- Do any of your potential partners exhibit personality disorders? If so, run away and run away fast. It’s critical that you can negotiate and deal in good faith to resolve problems. If you suspect a potential partner could be a Narcissist, you owe it to yourself to not enter into a partnership with such an individual. It is almost impossible to form good partnerships when a Narcissist is involved. Walking away can be very difficult. One tip: Is one partner demanding a larger stake in the enterprise than the rest of the partners, without a practical reason? If so, you may be dealing with a Narcissist. Read more.
- Are you prepared for the worst? It sounds so pessimistic, but being prepared for the worst-case can spell the difference between wealth and bankruptcy. Read our article, The Gloves are Off – When Business Partners Declare War and our other article, Rogue Business Partners.
- Do you understand the issues with a departing partner? You owe it to yourself to understand the issues and impacts to a business with a partner departs. Read our article, Checklist: How to Deal with a Departing Business Partner, to familiarize yourself with the issues.
- Are all potential partners 110% committed? Finally, are all the partners “on board,” without other commitments, excuses or reservations? It’s critical that all partners are committed, and sharing the same risks if you want to establish good partnerships. Any partner with their foot in some other effort will step out quickly if things are rough (and they will be!), or potentially create problems as the business grows.
If you’ve read the above articles, and you feel there’s a fit between the partners, everyone’s committed, and no one is exhibiting any personality disorders, then you need to put the right “formalities” around the partnership. This means putting an organizational structure around the partnership.
Run the Partnership under a Formal Entity, such as a Limited Liability Company (or LLC)
Once you’ve decided that you do indeed want to enter into a business with one or more people, then you owe it to yourself (and your partners) to put a formal structure around the partnership. Usually, the best (and easiest) way to do this is to form a corporation or LLC, depending on the type of partnership.
Start with reading our blog article, What Did You Get Yourself Into? (Understanding Partnerships). It’s critical you avoid entering into a de facto partnership if you can avoid it. Next, read our blog article, General Considerations When Choosing a Business Structure.
There are tax and other considerations when considering what entity to form. Most partnerships are well served with a limited liability company (or LLC). They are cost-effective, simple to create and easy to manage over the long term. Learn more and order your LLC now.

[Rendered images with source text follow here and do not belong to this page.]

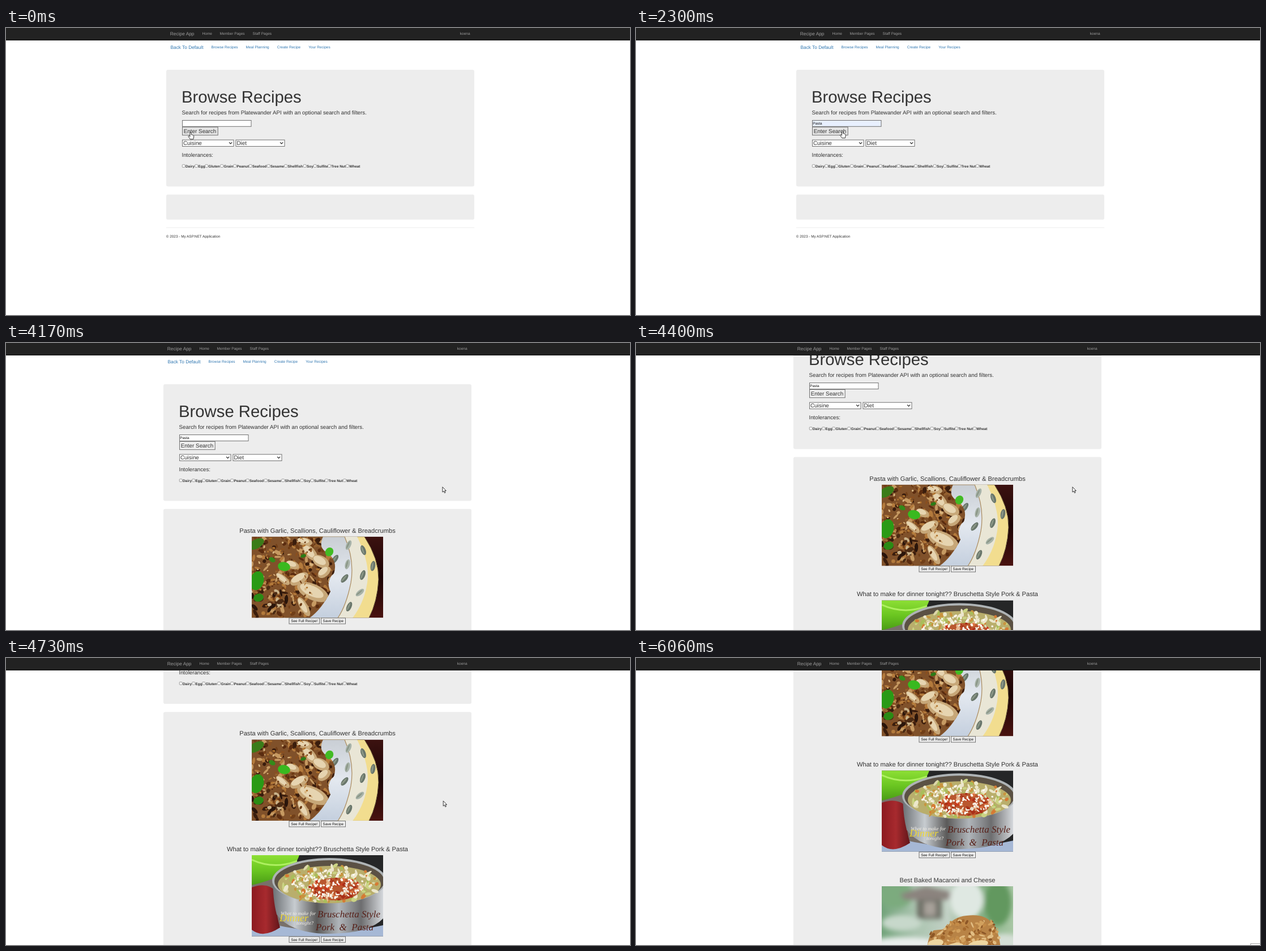
An HTML page for the animation above (6.12 s loop, 1102x508 px).

```html
<!DOCTYPE html>
<html lang="en">
<head>
<meta charset="utf-8">
<title>Recipe App</title>
<style>
html, body { margin: 0; width: 100%; height: 100%; overflow: hidden; background: #fff; }
svg { display: block; width: 1102px; height: 508px; }
text { font-family: "Liberation Sans", Arial, sans-serif; text-rendering: geometricPrecision; white-space: pre; }
</style>
</head>
<body>
<svg id="stage" viewBox="0 0 1102 508"></svg>
<script>
const LOOP = 6120, LOADED = 2960;
const INK = '#333', LINK = '#2f76b0', PANEL = '#ededed', PALE = '#9d9d9d';

// ---------- drawing helpers ----------
function add(parent, tag, attrs = {}) {
  const node = document.createElementNS('http://www.w3.org/2000/svg', tag);
  for (const key in attrs) node.setAttribute(key, attrs[key]);
  return parent.appendChild(node);
}
const group = (parent, attrs) => add(parent, 'g', attrs);
const path = (parent, d, fill, more) => add(parent, 'path', { d, fill, ...more });
const rect = (parent, x, y, width, height, fill, more) =>
  add(parent, 'rect', { x, y, width, height, fill, ...more });
const oval = (parent, cx, cy, rx, ry, fill, turn = 0) =>
  add(parent, 'ellipse', { cx, cy, rx, ry, fill, transform: `rotate(${turn} ${cx} ${cy})` });
function label(parent, x, y, size, str, fill = INK, more) {
  const node = add(parent, 'text', { x, y, 'font-size': size, fill, ...more });
  node.textContent = str;
  return node;
}
const framed = (parent, x, y, w, h, fill, line = '#707070') =>
  rect(parent, x + .5, y + .5, w - 1, h - 1, fill, { stroke: line, 'stroke-width': 1 });
function gradient(id, vertical, colours) {
  const g = add(defs, 'linearGradient', { id, x2: vertical ? 0 : 1, y2: vertical ? 1 : 0 });
  colours.forEach((c, i) => add(g, 'stop', { offset: i / (colours.length - 1), 'stop-color': c }));
  return `url(#${id})`;
}
function clip(id, d) {
  add(add(defs, 'clipPath', { id }), 'path', { d });
  return { 'clip-path': `url(#${id})` };
}
function seeded(seed) {
  return () => (seed = (seed * 16807) % 2147483647) / 2147483647;
}
function crumbs(parent, count, seed, place, size, colours) {
  const rnd = seeded(seed);
  for (let i = 0; i < count; i++) {
    const [x, y] = place(rnd);
    oval(parent, x, y, size * (.4 + rnd()), size * (.3 + rnd() * .5),
      colours[Math.floor(rnd() * colours.length)], rnd() * 180);
  }
}
const inOval = (cx, cy, rx, ry) => rnd => {
  const a = rnd() * Math.PI * 2, r = Math.sqrt(rnd());
  return [cx + Math.cos(a) * rx * r, cy + Math.sin(a) * ry * r];
};

const svg = document.getElementById('stage');
const defs = add(svg, 'defs');
const photoClip = clip('photo', 'M0 0H232V143.5H0Z');
const blur = add(defs, 'filter', { id: 'soft', x: '-20%', y: '-20%', width: '140%', height: '140%' });
add(blur, 'feGaussianBlur', { stdDeviation: 4 });

// ---------- photos, 232 x 143.5 each ----------
function plate(g) {
  rect(g, 0, 0, 232, 144, gradient('wood', true, ['#3c1210', '#1c0506', '#4a1310']));
  path(g, 'M60 0H199Q225 40 224 76Q222 115 207 144H60Z', '#f2dd8f', { stroke: '#55452f', 'stroke-width': 1 });
  path(g, 'M60 0H186Q206 40 205 72Q202 112 178 144H60Z', '#e9e6d6');
  path(g, 'M60 0H164Q182 42 175 82Q167 122 152 144H60Z',
    gradient('china', true, ['#c9ced4', '#e3e8ef', '#c4cfde']), { stroke: '#a98a5e', 'stroke-width': 1.2 });
  [[171, 15, 25], [197, 24, -20], [147, 40, 35], [169, 49, 15], [164, 74, 40],
   [196, 68, 20], [191, 99, 50], [172, 124, 25], [214, 52, 10]].forEach(([x, y, turn], i) => {
    oval(g, x, y, 4.2, 9, i % 3 ? '#69766b' : '#a8b3a9', turn);
    oval(g, x - 1, y, 1.4, 7, '#8b9787', turn);
  });
  const shape = 'M0 0H126Q117 18 131 27Q153 42 145 65Q130 78 139 97Q124 128 102 144H0Z';
  path(g, shape, '#80512a');
  const food = group(g, clip('food', shape));
  crumbs(food, 260, 71, r => [r() * 145, r() * 144], 5, ['#5a2c10', '#94602f', '#b37a3c', '#3a1d0d', '#c69a62', '#713f18']);
  [[103, 28, 18, 9, 50], [122, 44, 16, 10, 30], [108, 98, 30, 14, 25], [84, 75, 18, 9, -30],
   [72, 50, 12, 7, 20], [128, 63, 13, 8, -40], [92, 124, 19, 7, 60], [55, 75, 15, 6, 40],
   [93, 9, 14, 7, 10]].forEach(([x, y, a, b, turn]) => {
    oval(food, x, y, a, b, '#c7a778', turn);
    oval(food, x - 2, y - 2, a * .75, b * .65, '#e6d4b0', turn);
  });
  crumbs(food, 150, 19, inOval(55, 65, 65, 72), 2.6, ['#b1742f', '#6d3a13', '#d9b681', '#8b4f1e']);
  crumbs(food, 25, 33, inOval(20, 120, 45, 30), 6, ['#2a150b', '#4c2b14', '#c9b28a']);
  oval(g, 9, 78, 12, 17, '#2a9a16', 15);
  oval(g, 12, 108, 9, 7, '#2b8b15', -15);
  oval(g, 8, 13, 15, 8, '#3b7c19', -30);
  oval(g, 57, 53, 11, 8, '#39b91f', 10);
  oval(g, 137, 27, 7, 8, '#42bb24', 30);
  oval(g, 91, 34, 5, 3, '#2c7c17', -20);
  oval(g, 36, 41, 6, 4, '#348a1a', 30);
}

function pan(g) {
  rect(g, 0, 0, 232, 144, '#252627');
  path(g, 'M0 48L60 30L80 144H0Z', '#78706a');
  path(g, 'M0 112Q120 150 232 124V144H0Z', '#a6b8d5');
  path(g, 'M0 0H84Q74 31 34 43Q14 50 0 53Z', gradient('dish', true, ['#8ddf35', '#6bc621', '#4a9c15']));
  path(g, 'M0 8Q40 26 80 10', 'none', { stroke: '#aef060', 'stroke-width': 3 });
  path(g, 'M0 57Q28 46 46 66Q40 96 50 128Q20 148 0 132Z', gradient('cloth', false, ['#8c1a20', '#a72a2e', '#61161a']));
  path(g, 'M37 38Q37 78 44 105Q70 140 140 139Q208 138 232 112V32Z',
    gradient('steel', false, ['#6c7074', '#c7ccd0', '#5b5a59', '#b0b5ba', '#6d6d6f', '#d5d8dc']));
  oval(g, 137, 45, 101, 40, '#aeb3b5');
  oval(g, 137, 46, 97, 37, '#5b5144');
  oval(g, 137, 52, 91, 33, '#b9ae6c');
  crumbs(g, 170, 5, inOval(137, 50, 89, 33), 5, ['#dcd7a8', '#a9bd5b', '#ece7cb', '#c8943f', '#cbd384', '#d57b35']);
  oval(g, 148, 60, 43, 20, '#b9572f');
  crumbs(g, 70, 27, inOval(148, 60, 48, 21), 4, ['#c8391d', '#d96f3d', '#a93018', '#e8b58c']);
  crumbs(g, 150, 45, inOval(135, 52, 65, 25), 2.6, ['#f8f3e6', '#fffdf5', '#e9dfcc']);
  const script = { 'font-style': 'italic', style: 'font-family:"Liberation Serif",Times,serif' };
  label(g, 51, 106, 9, 'What to make for', '#f4f0e8', script);
  label(g, 49, 117, 18, 'Dinner', '#f0d832', script);
  label(g, 79, 123, 9, 'tonight?', '#f4f0e8', script);
  label(g, 116, 110, 17, 'Bruschetta Style', '#572019', script);
  label(g, 113, 133, 17, 'Pork  &  Pasta', '#572019', script);
}

function bake(g) {
  rect(g, 0, 0, 232, 144, gradient('garden', false, ['#72a37a', '#a9c3ae', '#c2d1c5', '#7fac7f', '#a9c7a5']));
  const haze = group(g, { filter: 'url(#soft)' });
  oval(haze, 25, 15, 30, 24, '#7cab7e');
  path(haze, 'M32 14L78 0L132 12V24H40Z', '#8b837e');
  rect(haze, 62, 24, 44, 34, '#6f7168');
  rect(haze, 75, 28, 20, 24, '#a7a19a');
  oval(haze, 150, 24, 30, 35, '#dfe8e2');
  oval(haze, 205, 30, 24, 40, '#62985f');
  oval(haze, 35, 65, 35, 14, '#c7d8cb');
  oval(haze, 40, 108, 75, 18, '#e9eeec');
  oval(haze, 215, 100, 35, 16, '#d5dfd6');
  path(g, 'M78 144Q78 88 92 78L112 76Q125 54 150 52Q184 48 196 67Q212 83 211 144Z', '#b88346');
  const top = r => [83 + r() * 124, 58 + r() * 84 + 8 * Math.abs(r() - .5)];
  const crust = group(g, clip('crust', 'M76 144Q76 86 91 76L111 74Q125 51 150 50Q186 46 199 66Q214 81 213 144Z'));
  crumbs(crust, 260, 88, top, 4.2, ['#d2a15e', '#a4692e', '#c38b48', '#e2bd82', '#8d5727']);
  [[95, 101, 14], [128, 108, 17], [170, 103, 18], [200, 114, 12]].forEach(([x, y, r]) =>
    oval(crust, x, y, r, 7, '#edd6a1', -10));
}

// ---------- page ----------
const shifted = group(svg);
const page = group(shifted);

[['Back To Default', 290.5, 8.3, 36.9], ['Browse Recipes', 362.6, 6.5, 36.2], ['Meal Planning', 423.5, 6.5, 36.2],
 ['Create Recipe', 478.7, 6.5, 36.2], ['Your Recipes', 534.3, 6.5, 36.2]]
  .forEach(([str, x, size, y]) => label(page, x, y, size, str, LINK));

rect(page, 283, 73.9, 544, 206.7, PANEL, { rx: 3 });
label(page, 310, 131.5, 29.3, 'Browse Recipes');
label(page, 310.6, 152.5, 9.75, 'Search for recipes from Platewander API with an optional search and filters.');
const field = framed(page, 311, 163, 122.5, 11.8, '#fff');
const query = label(page, 312.2, 171.2, 6.45, 'Pasta', '#111');
const caret = rect(page, 312.3, 165, .8, 7, '#111');
const button = framed(page, 311, 174.8, 63.7, 15.4, '#e9e9e9');
label(page, 313.8, 186, 9.85, 'Enter Search');

[['Cuisine', 311, 91.5], ['Diet', 405.5, 87]].forEach(([str, x, w]) => {
  framed(page, x, 197.6, w, 12.4, '#fff');
  label(page, x + 2, 207.3, 9.85, str);
  path(page, `M${x + w - 8.4} 202.3l2.5 2.6l2.5 -2.6`, 'none', { stroke: '#222', 'stroke-width': 1.2 });
});
label(page, 310.5, 228, 9.7, 'Intolerances:');
[['Dairy', 311], ['Egg', 333.5], ['Gluten', 351.5], ['Grain', 378.5], ['Peanut', 401.5], ['Seafood', 429],
 ['Sesame', 461], ['Shellfish', 491.5], ['Soy', 525], ['Sulfite', 543], ['Tree Nut', 568.3], ['Wheat', 600.3]]
  .forEach(([str, x]) => {
    rect(page, x + .3, 241.8, 4.8, 4.8, '#fff', { stroke: '#777', 'stroke-width': .7, rx: .8 });
    label(page, x + 6, 247, 6.4, str, INK, { 'font-weight': 700 });
  });

const empty = group(page);
rect(empty, 283, 294.7, 544, 44.5, PANEL, { rx: 3 });
rect(empty, 283, 353, 544, .8, '#eaeaea');
label(empty, 282.7, 370.5, 6.42, '© 2023 - My ASP.NET Application');

const results = group(page);
rect(results, 283, 294.7, 544, 900, PANEL, { rx: 3 });
[['Pasta with Garlic, Scallions, Cauliflower & Breadcrumbs', plate],
 ['What to make for dinner tonight?? Bruschetta Style Pork & Pasta', pan],
 ['Best Baked Macaroni and Cheese', bake]].forEach(([title, draw], i) => {
  const card = group(results, { transform: `translate(0 ${i * 204.6})` });
  label(card, 555, 336.5, 11.15, title, INK, { 'text-anchor': 'middle' });
  draw(group(group(card, { transform: 'translate(439 343.7)' }), photoClip));
  framed(card, 504.5, 487.3, 54.5, 11.3, '#efefef');
  framed(card, 561, 487.3, 44, 11.3, '#efefef');
  label(card, 508.2, 495.3, 6.45, 'See Full Recipe!', '#111');
  label(card, 564.6, 495.3, 6.45, 'Save Recipe', '#111');
});

// ---------- fixed bar ----------
rect(svg, 0, 0, 1102, 22, '#222');
rect(svg, 0, 21.3, 1102, .7, '#080808');
const bar = group(svg);
[['Recipe App', 289.8, 8.35, 13], ['Home', 346.6, 6.5, 12.3], ['Member Pages', 377.5, 6.5, 12.3],
 ['Staff Pages', 435.6, 6.5, 12.3], ['koena', 801.8, 6.5, 12.3]]
  .forEach(([str, x, size, y]) => label(bar, x, y, size, str, PALE));

// ---------- overlays ----------
const hints = group(svg);
rect(hints, 312.5, 176.5, 180, 39, '#fff', { stroke: '#c8c8c8', 'stroke-width': 1, rx: 1.5 });
rect(hints, 313, 183, 179, 15, '#e8e8e8');
label(hints, 319, 193, 6.45, 'Pasta', '#111');
const corner = rect(svg, 1085.5, 505.5, 30, 10, '#fff', { stroke: '#a5a5a5', 'stroke-width': 1 });

const cursor = group(svg);
const edge = { stroke: '#222', 'stroke-width': .9, 'stroke-linejoin': 'round' };
const looks = {
  hand: path(cursor, 'M-1.1 1Q0 -.7 1.1 1V4.6L4.6 5.6Q6 6.1 5.7 8L4.8 12.8H-.6L-4 8.2Q-4 6.6 -2.6 7L-1.1 8.2Z', '#fff', edge),
  arrow: path(cursor, 'M.4 .4V9.6L2.5 7.6L4 11L5.6 10.3L4.1 7.1H6.8Z', '#fff', edge),
  beam: path(cursor, 'M-1.5 -4.5H1.5M0 -4.5V4.5M-1.5 4.5H1.5', 'none', { stroke: '#222', 'stroke-width': .8 })
};

// ---------- motion ----------
const pointer = [
  [0, 326, 184], [50, 326, 185], [200, 331, 192], [410, 338, 167], [1100, 338, 167], [1350, 341, 188],
  [1710, 343, 189], [1800, 344, 188], [2120, 364.5, 182], [2300, 364.5, 182], [2400, 370, 177],
  [2600, 430, 148], [2910, 551, 283], [3560, 610, 330], [3760, 770.5, 254.4], [4400, 770.5, 254.4],
  [4730, 771.8, 252.5], [4810, 772, 253], [5040, 821.7, 293], [5250, 1000, 440], [5400, 1055, 510]
];
const scroll = [[4120, 0], [4170, .6], [4400, 92.6], [4730, 198.9], [5040, 313.6], [5160, 340], [5300, 349]];

function at(track, t) {
  let i = track.findIndex(step => step[0] > t);
  if (i === 0) return track[0].slice(1);
  if (i < 0) return track[track.length - 1].slice(1);
  const a = track[i - 1], b = track[i], k = (t - a[0]) / (b[0] - a[0]);
  return a.slice(1).map((v, j) => v + (b[j + 1] - v) * k);
}
const show = (node, on) => node.setAttribute('display', on ? 'inline' : 'none');
const between = (t, from, to) => t >= from && t < to;

function draw(t) {
  const loaded = t >= LOADED, dx = loaded ? -5 : 0;
  shifted.setAttribute('transform', `translate(${dx} 0)`);
  bar.setAttribute('transform', `translate(${dx} 0)`);
  page.setAttribute('transform', `translate(0 ${-at(scroll, t)[0]})`);
  show(empty, !loaded);
  show(results, loaded);

  const focused = between(t, 340, 2120);
  field.setAttribute('stroke', focused ? '#111' : '#707070');
  field.setAttribute('fill', between(t, 1760, LOADED) ? '#e8f0fe' : '#fff');
  show(query, t >= 1500);
  show(caret, between(t, 340, 840) || between(t, 1340, 1500));
  button.setAttribute('fill', t < 200 || between(t, 1950, 2420) ? '#e4e4e4' : '#efefef');
  show(hints, between(t, 1150, 1710));
  show(corner, t >= 6060);

  const [x, y] = at(pointer, t);
  cursor.setAttribute('transform', `translate(${x} ${y})`);
  const look = between(t, 280, 1150) ? 'beam' : t < 280 || between(t, 1950, 2420) ? 'hand' : 'arrow';
  for (const name in looks) show(looks[name], name === look);
  show(cursor, t < 5420);
}

const start = performance.now();
function tick() {
  draw((performance.now() - start) % LOOP);
  requestAnimationFrame(tick);
}
tick();
</script>
</body>
</html>
```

What’s most important, in creating your formal entity, is thinking through the “partnership agreement.” For a LLC, the “Operating Agreement” serves as that partnership agreement, and there are many issues. Read our blog article, entitled Does Your LLC Have a Proper Operating Agreement? There are many considerations and questions to ask yourself, as well as negotiate with your partners. I call them “edge cases,” where you ask yourself,
What happens if a partner …
- … dies? Does the family of the deceased own the company, or do you buy them out?
- … decides to quit, or simply doesn’t carry their own weight?
- … actually steals from the company, or competes or steals business with a competing company?
- … starts bringing in friends and family to the company, making you feel like an outsider?
What other issues can you envision? All these issues need to be incorporated into the “partnership agreement” and signed by all the partners.
This is where a licensed business attorney can really help put together the right documents, and make sure all the formalities have been properly addressed.